What the task asks: Tally up the lines below that include the word "label". Answer with the number alone.
**** The records ****
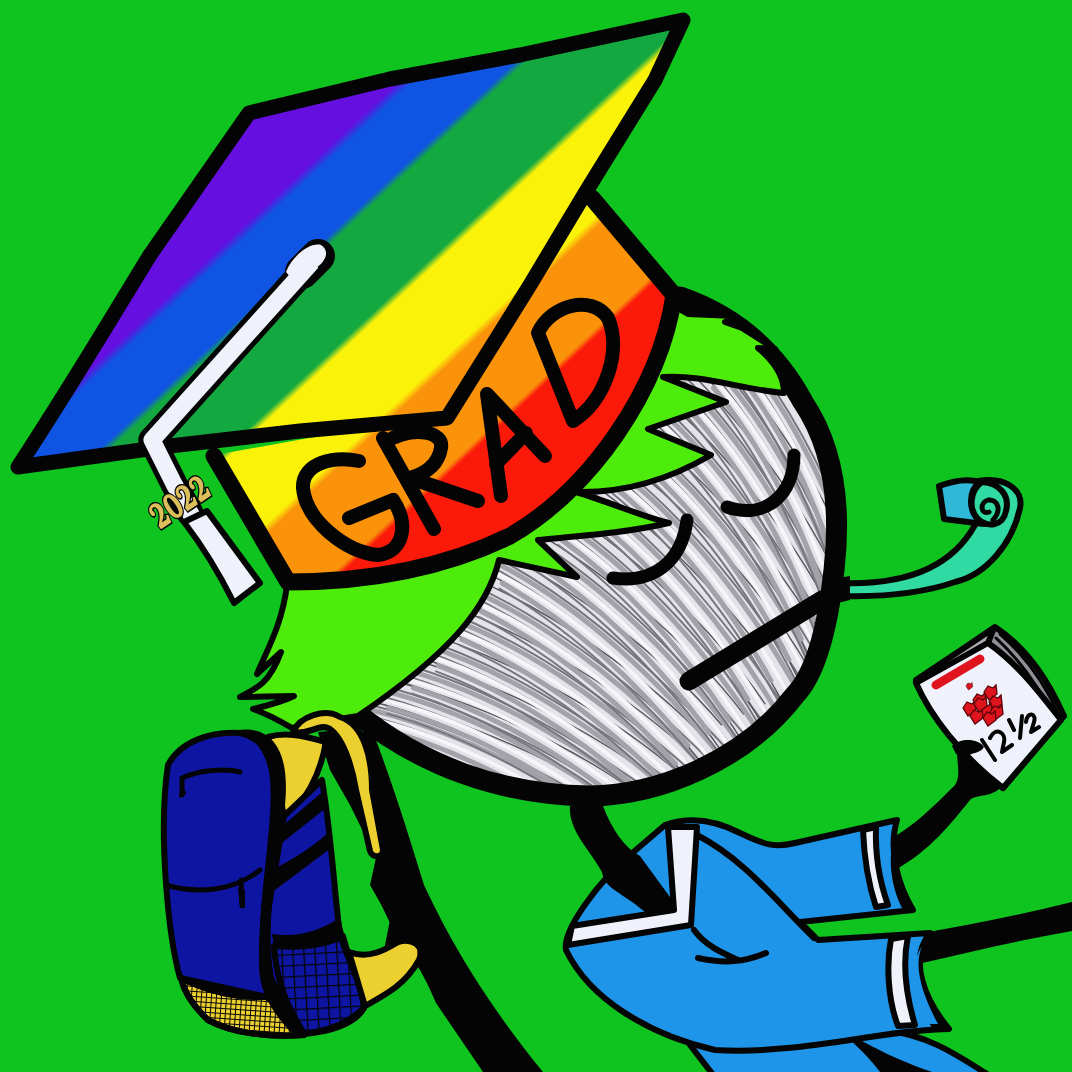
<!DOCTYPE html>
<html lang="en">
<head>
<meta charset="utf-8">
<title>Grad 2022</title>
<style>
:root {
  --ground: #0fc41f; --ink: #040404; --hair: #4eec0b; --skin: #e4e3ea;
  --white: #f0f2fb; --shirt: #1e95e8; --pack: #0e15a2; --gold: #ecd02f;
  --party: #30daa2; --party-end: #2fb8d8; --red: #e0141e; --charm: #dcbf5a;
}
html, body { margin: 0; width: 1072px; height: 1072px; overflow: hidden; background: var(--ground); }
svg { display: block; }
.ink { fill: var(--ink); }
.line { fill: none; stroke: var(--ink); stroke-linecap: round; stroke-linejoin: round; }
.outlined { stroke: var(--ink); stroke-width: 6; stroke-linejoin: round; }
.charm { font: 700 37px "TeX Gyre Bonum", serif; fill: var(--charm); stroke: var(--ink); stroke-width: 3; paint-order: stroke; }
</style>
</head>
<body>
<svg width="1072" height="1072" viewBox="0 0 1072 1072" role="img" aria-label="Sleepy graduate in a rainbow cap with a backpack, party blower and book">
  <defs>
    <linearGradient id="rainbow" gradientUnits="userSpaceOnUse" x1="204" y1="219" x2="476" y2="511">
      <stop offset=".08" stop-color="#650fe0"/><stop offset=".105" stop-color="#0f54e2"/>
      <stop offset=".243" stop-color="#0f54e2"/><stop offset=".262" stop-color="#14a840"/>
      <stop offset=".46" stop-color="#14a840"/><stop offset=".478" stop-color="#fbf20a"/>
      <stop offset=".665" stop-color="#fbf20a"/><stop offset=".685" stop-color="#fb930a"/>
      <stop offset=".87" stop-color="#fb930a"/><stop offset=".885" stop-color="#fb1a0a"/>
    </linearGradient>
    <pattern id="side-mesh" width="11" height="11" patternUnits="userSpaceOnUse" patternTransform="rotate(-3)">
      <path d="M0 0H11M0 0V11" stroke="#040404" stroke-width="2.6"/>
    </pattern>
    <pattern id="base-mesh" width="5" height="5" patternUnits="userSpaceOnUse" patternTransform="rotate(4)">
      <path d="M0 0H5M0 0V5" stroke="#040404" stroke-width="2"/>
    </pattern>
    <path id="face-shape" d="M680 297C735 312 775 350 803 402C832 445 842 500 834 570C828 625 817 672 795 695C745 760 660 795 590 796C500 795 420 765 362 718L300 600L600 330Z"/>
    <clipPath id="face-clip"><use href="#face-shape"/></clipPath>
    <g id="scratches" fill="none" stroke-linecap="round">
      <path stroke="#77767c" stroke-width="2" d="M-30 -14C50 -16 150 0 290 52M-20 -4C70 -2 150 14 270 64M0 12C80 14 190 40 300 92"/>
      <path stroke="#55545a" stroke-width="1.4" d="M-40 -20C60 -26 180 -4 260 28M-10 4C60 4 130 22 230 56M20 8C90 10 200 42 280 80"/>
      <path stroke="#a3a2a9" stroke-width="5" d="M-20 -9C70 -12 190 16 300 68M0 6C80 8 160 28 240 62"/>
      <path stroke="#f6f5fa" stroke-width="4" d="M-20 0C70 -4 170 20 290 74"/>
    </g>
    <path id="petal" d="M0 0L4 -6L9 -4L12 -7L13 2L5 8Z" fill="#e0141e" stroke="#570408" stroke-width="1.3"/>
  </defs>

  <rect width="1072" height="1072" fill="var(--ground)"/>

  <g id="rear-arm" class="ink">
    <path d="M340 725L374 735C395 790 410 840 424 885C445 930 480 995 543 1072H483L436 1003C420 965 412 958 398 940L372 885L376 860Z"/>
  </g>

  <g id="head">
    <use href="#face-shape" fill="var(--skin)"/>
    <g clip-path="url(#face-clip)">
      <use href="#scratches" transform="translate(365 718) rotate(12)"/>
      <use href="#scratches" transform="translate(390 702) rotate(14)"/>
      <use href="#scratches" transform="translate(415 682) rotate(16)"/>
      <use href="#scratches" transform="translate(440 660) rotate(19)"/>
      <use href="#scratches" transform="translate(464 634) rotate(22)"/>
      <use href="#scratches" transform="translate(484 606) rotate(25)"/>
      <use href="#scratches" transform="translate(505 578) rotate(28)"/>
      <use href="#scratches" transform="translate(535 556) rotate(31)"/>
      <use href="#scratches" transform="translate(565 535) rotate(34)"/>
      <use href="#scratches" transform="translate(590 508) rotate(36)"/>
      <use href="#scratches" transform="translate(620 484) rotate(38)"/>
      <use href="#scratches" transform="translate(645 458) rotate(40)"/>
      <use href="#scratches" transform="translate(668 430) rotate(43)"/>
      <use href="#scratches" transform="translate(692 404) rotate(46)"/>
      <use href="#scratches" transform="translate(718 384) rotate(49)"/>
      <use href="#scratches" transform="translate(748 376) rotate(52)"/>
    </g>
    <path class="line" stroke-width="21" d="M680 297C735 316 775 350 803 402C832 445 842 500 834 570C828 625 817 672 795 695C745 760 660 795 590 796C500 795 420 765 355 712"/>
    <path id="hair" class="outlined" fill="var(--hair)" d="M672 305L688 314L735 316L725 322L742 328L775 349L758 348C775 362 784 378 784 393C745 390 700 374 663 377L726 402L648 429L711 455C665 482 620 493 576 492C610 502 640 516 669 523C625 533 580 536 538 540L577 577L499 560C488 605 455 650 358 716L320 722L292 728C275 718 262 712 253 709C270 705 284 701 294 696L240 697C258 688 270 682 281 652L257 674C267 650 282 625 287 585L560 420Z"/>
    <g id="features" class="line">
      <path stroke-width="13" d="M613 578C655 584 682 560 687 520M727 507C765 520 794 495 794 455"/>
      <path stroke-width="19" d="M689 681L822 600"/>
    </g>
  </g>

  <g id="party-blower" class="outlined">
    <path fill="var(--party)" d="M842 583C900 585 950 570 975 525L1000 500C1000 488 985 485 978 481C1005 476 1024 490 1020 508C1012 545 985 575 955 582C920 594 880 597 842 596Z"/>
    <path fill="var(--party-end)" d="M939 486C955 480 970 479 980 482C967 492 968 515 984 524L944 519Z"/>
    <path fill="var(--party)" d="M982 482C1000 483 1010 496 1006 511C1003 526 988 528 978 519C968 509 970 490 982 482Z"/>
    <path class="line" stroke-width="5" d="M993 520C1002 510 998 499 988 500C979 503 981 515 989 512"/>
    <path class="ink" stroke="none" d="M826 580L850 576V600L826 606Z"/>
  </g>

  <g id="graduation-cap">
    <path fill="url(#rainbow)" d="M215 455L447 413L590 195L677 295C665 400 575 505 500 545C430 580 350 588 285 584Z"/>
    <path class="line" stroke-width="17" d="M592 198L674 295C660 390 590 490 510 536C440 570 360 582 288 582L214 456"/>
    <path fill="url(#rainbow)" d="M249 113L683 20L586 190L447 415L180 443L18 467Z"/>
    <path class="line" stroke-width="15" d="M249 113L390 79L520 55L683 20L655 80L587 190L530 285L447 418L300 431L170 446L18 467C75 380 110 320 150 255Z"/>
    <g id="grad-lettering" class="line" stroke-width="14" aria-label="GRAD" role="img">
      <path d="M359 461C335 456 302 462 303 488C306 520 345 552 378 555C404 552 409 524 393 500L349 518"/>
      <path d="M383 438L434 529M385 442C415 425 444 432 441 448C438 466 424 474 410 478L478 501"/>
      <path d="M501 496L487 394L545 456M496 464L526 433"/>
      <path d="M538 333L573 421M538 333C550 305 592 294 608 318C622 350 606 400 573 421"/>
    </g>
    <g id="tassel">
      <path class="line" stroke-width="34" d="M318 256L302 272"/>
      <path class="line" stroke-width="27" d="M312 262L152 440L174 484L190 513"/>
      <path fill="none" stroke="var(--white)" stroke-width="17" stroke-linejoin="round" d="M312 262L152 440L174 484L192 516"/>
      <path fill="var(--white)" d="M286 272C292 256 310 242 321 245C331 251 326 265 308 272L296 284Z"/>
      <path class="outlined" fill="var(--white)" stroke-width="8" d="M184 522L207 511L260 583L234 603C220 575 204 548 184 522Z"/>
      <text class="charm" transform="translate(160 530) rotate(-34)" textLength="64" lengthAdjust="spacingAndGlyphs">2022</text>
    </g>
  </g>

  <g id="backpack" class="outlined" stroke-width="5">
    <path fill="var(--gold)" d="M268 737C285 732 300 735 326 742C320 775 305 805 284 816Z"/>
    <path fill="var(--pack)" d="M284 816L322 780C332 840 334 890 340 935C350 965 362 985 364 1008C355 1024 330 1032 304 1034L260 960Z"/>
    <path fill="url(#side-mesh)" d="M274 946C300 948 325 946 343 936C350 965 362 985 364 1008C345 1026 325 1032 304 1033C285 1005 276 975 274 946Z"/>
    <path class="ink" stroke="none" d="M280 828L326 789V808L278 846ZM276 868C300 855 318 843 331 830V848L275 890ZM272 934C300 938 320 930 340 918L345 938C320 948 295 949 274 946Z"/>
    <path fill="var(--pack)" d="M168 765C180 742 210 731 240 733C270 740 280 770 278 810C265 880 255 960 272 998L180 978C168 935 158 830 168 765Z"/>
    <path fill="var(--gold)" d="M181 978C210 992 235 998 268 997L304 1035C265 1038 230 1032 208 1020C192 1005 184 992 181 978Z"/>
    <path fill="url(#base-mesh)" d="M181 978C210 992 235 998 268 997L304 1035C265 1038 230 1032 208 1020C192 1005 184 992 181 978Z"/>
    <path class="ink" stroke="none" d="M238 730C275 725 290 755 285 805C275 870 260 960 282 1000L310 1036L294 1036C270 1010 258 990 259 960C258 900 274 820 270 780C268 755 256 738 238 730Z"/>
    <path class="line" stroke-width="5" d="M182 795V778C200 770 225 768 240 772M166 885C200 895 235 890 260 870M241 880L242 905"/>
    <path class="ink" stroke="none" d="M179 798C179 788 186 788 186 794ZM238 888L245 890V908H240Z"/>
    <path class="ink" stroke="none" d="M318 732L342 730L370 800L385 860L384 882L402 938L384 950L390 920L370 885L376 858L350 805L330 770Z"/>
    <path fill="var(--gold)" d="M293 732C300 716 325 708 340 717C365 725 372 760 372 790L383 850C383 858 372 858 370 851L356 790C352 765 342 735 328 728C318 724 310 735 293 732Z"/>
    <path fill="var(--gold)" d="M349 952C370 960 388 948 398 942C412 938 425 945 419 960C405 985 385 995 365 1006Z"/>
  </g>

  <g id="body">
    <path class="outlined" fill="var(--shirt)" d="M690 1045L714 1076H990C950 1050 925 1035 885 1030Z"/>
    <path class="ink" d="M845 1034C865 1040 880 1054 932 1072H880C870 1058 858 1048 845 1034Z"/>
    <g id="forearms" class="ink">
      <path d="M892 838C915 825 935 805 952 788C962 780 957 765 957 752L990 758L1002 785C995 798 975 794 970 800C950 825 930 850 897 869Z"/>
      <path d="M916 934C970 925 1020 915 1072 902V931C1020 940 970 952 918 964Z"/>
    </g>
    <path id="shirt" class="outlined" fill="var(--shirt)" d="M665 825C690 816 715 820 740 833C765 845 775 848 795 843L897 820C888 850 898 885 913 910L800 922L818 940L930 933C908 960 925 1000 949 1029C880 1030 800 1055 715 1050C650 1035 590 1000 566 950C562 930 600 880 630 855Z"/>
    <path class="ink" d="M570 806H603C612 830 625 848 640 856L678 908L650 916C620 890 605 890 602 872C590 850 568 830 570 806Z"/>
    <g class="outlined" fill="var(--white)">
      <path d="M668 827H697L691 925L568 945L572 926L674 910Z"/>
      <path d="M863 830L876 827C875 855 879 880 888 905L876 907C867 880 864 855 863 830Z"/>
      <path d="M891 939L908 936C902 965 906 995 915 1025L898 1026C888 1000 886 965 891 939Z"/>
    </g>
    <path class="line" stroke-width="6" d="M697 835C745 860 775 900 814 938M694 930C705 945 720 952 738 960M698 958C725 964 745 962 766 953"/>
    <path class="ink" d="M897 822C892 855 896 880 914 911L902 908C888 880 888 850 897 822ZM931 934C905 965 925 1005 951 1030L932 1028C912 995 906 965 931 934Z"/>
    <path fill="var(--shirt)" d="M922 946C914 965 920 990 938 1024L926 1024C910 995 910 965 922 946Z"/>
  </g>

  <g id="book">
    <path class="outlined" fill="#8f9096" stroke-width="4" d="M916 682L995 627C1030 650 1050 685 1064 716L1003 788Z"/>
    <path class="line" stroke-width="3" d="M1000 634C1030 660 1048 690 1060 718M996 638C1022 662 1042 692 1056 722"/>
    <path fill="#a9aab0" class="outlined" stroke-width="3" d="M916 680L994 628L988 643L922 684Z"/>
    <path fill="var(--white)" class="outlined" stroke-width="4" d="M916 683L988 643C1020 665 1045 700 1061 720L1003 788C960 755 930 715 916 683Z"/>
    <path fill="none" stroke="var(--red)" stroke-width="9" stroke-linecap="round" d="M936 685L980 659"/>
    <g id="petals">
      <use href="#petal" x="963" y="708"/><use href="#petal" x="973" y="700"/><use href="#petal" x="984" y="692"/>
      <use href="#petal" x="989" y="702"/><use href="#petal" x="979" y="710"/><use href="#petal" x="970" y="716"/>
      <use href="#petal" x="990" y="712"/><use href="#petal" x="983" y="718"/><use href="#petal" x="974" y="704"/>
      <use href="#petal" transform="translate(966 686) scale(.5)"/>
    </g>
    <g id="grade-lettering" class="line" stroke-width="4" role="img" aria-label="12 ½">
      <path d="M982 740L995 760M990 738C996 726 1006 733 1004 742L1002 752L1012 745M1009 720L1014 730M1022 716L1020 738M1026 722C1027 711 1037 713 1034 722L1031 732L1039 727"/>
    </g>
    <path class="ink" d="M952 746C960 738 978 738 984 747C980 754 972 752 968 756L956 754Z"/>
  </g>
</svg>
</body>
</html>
****
Result below: 3